The work area is located in the catchment areas of the Sella, Cares and Deva rivers to map the forest dynamics and the distribution of wetlands in the Picos de Europa National Park (specifically on the northern slope of the Cantabrian Mountains).
This work develops a remote sensing modelling approach to identify optimal areas for implementing nature-based solutions (SBN), specifically conservation and restoration of natural forests on slopes and riverbanks, to reduce the vulnerability of aquatic ecosystems in mountainous regions to the effects of erosion and pollution from surface runoff.
To this end, a series of specific analyses have been carried out.
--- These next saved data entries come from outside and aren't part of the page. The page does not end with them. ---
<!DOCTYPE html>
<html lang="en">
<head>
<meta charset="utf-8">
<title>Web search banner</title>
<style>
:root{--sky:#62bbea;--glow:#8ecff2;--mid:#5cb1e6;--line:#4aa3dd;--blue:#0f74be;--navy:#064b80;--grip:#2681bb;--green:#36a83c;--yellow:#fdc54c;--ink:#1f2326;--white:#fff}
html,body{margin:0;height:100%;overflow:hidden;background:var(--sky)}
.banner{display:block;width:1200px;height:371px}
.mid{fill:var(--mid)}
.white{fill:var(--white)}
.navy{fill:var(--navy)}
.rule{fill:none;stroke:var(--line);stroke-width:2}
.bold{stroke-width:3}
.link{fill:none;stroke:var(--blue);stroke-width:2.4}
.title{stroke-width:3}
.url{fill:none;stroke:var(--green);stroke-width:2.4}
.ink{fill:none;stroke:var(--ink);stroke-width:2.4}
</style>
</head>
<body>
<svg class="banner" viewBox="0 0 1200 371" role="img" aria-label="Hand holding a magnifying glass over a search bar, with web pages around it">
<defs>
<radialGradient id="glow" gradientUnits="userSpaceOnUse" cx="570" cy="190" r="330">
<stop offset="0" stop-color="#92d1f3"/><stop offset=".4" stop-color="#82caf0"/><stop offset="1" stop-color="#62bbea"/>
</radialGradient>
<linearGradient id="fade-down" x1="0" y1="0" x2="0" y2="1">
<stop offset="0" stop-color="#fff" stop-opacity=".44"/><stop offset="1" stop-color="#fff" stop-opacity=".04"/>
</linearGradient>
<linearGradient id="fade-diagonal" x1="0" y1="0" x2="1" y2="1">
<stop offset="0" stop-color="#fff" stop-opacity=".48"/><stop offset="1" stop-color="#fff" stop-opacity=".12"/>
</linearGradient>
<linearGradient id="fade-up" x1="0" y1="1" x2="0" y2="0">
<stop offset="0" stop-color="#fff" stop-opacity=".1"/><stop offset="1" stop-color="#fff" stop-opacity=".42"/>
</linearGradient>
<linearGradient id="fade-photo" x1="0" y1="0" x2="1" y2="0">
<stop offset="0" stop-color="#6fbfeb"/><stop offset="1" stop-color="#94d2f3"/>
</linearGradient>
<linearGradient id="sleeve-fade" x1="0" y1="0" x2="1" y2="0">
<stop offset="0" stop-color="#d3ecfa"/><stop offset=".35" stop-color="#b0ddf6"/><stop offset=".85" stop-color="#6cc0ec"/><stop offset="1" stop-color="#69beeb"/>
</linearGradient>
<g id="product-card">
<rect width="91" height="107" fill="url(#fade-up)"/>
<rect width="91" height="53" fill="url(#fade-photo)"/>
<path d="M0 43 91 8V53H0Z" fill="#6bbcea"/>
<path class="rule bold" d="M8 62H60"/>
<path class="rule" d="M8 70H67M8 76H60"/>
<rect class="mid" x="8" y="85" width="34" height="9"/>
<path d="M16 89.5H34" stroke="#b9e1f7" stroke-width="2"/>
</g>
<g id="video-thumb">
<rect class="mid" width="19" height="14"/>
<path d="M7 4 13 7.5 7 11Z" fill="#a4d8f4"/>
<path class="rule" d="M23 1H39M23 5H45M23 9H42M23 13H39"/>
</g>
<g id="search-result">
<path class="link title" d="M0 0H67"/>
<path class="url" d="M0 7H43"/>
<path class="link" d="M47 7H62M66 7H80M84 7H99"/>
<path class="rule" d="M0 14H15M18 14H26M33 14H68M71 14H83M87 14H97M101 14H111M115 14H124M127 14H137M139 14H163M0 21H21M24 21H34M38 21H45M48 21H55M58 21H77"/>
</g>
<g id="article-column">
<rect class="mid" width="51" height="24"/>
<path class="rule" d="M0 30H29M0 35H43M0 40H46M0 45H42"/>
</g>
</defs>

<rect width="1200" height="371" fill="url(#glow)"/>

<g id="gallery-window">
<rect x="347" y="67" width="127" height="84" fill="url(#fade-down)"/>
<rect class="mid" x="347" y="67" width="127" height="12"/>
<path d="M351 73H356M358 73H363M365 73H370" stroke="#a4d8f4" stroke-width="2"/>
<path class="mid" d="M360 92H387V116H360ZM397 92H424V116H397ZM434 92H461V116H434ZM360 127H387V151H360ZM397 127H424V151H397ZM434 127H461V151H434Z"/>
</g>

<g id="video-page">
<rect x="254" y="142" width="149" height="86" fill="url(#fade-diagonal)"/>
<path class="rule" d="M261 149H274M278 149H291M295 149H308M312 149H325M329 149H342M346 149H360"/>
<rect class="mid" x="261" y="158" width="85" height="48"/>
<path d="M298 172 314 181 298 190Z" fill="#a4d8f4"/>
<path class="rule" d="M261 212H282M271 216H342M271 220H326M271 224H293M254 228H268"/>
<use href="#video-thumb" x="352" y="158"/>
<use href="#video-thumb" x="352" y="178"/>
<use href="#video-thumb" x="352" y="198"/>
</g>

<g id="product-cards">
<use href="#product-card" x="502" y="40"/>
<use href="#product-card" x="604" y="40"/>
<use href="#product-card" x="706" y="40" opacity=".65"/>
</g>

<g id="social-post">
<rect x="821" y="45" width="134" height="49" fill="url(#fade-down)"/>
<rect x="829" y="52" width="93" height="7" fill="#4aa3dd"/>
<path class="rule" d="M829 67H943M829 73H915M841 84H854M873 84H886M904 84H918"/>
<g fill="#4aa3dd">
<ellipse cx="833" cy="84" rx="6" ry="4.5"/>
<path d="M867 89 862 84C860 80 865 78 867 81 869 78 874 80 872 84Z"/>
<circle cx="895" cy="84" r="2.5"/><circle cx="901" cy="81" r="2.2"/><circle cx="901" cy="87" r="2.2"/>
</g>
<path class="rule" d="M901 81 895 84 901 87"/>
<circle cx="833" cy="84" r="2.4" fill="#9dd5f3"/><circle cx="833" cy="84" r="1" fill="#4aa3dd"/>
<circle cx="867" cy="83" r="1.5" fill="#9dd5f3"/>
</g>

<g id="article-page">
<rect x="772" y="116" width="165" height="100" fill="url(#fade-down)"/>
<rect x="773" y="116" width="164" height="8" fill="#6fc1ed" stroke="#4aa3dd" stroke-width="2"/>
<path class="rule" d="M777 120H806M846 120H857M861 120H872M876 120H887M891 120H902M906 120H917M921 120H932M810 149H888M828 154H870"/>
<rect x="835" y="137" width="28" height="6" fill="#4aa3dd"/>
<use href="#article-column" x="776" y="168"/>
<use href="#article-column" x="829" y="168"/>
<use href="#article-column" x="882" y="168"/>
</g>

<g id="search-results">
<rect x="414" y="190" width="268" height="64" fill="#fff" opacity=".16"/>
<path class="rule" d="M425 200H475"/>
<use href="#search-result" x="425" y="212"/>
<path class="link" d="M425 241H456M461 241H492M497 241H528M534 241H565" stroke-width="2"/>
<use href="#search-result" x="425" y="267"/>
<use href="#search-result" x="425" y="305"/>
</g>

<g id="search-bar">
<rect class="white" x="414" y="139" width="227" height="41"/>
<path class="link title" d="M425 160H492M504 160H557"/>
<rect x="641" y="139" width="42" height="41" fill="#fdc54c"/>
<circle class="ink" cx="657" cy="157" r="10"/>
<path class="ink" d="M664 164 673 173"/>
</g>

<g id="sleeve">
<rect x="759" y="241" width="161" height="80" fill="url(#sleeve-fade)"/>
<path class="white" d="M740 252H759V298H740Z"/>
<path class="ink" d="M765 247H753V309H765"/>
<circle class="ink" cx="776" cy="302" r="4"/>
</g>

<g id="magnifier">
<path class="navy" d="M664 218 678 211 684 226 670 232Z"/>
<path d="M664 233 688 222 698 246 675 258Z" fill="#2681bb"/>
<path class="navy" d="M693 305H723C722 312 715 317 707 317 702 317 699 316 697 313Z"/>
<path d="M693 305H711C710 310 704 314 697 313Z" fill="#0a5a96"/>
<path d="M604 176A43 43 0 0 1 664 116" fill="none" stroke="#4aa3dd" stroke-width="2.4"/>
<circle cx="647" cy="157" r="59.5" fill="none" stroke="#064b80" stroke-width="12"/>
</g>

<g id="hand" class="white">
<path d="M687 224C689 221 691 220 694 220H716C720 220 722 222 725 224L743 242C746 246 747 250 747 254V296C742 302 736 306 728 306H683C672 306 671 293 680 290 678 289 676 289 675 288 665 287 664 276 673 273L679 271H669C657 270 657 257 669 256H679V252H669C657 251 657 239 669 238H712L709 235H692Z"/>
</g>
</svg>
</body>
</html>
Firstly, the mapping of land use and land cover dynamics over the last 40 years, followed by a modelling of forest expansion in a future scenario for the year 2050. On the other hand, the current distribution of wetlands was mapped, supported by extensive fieldwork and photo-interpretation. Finally, landscape and topographic processes related to sediment production, transport and deposition in the receiving aquatic systems are modelled.
With all this information and through a multi-criteria analysis, potential areas are identified for the implementation of SBNs related to the conservation and restoration of natural forests in the study area, which can reduce the risk of soil erosion and maximise sediment filtration, respectively.
The results show a network pattern of SBNs for forest management that would control erosion effects in space and time at three levels:
By reducing the erosive load originating uphill in headwaters of watersheds due to the absence of forest cover.
By reducing sediment runoff into watercourses.
In the absence of the above barriers, by trapping erosion near the receiving systems, i.e. wetlands, understood as the main axes of rivers and their tributaries.
In conclusion, this proposed methodology can be transferred to other mountainous regions, allowing the optimisation of actions for erosion prevention and wetland conservation by defining only very specific areas of the landscape for habitat management, which through a stratified approach would not only address the slowing down of erosion processes in the short and long term, but would do so in a more efficient way.
The project within which this study is framed is ‘LIFE DIVAQUA: improving aquatic diversity in Picos de Europa’, https://lifedivaqua.com/, whose main objective is the restoration of aquatic ecosystems of the Natura 2000 Network in the Picos de Europa National Park and its surroundings to improve the conservation status of aquatic habitats and species of Community interest.
The LIFE DIVAQUA project has the financial contribution of the LIFE Programme of the European Union. It is coordinated by the University of Cantabria through the Institute of Environmental Hydraulics. Its beneficiary partners are the Consejo Superior de Investigaciones Científicas (CSIC), the Centro Tecnológico Agrario y Agroalimentario Itagra.CT, Repsol, Fundación Instituto de Hidráulica Ambiental Cantabria, the NGO Red Cambera and the regional governments of the Principality of Asturias and the Junta de Castilla y León. It is co-financed by the Regional Ministry of Rural Development, Livestock, Fisheries, Food and Environment of the Government of Cantabria and the company Navarro Generación.
Abstract of the paper: https://www.mdpi.com/2072-4292/14/8/1864
Open download of the PDF version: https://www.mdpi.com/2072-4292/14/8/1864/pdf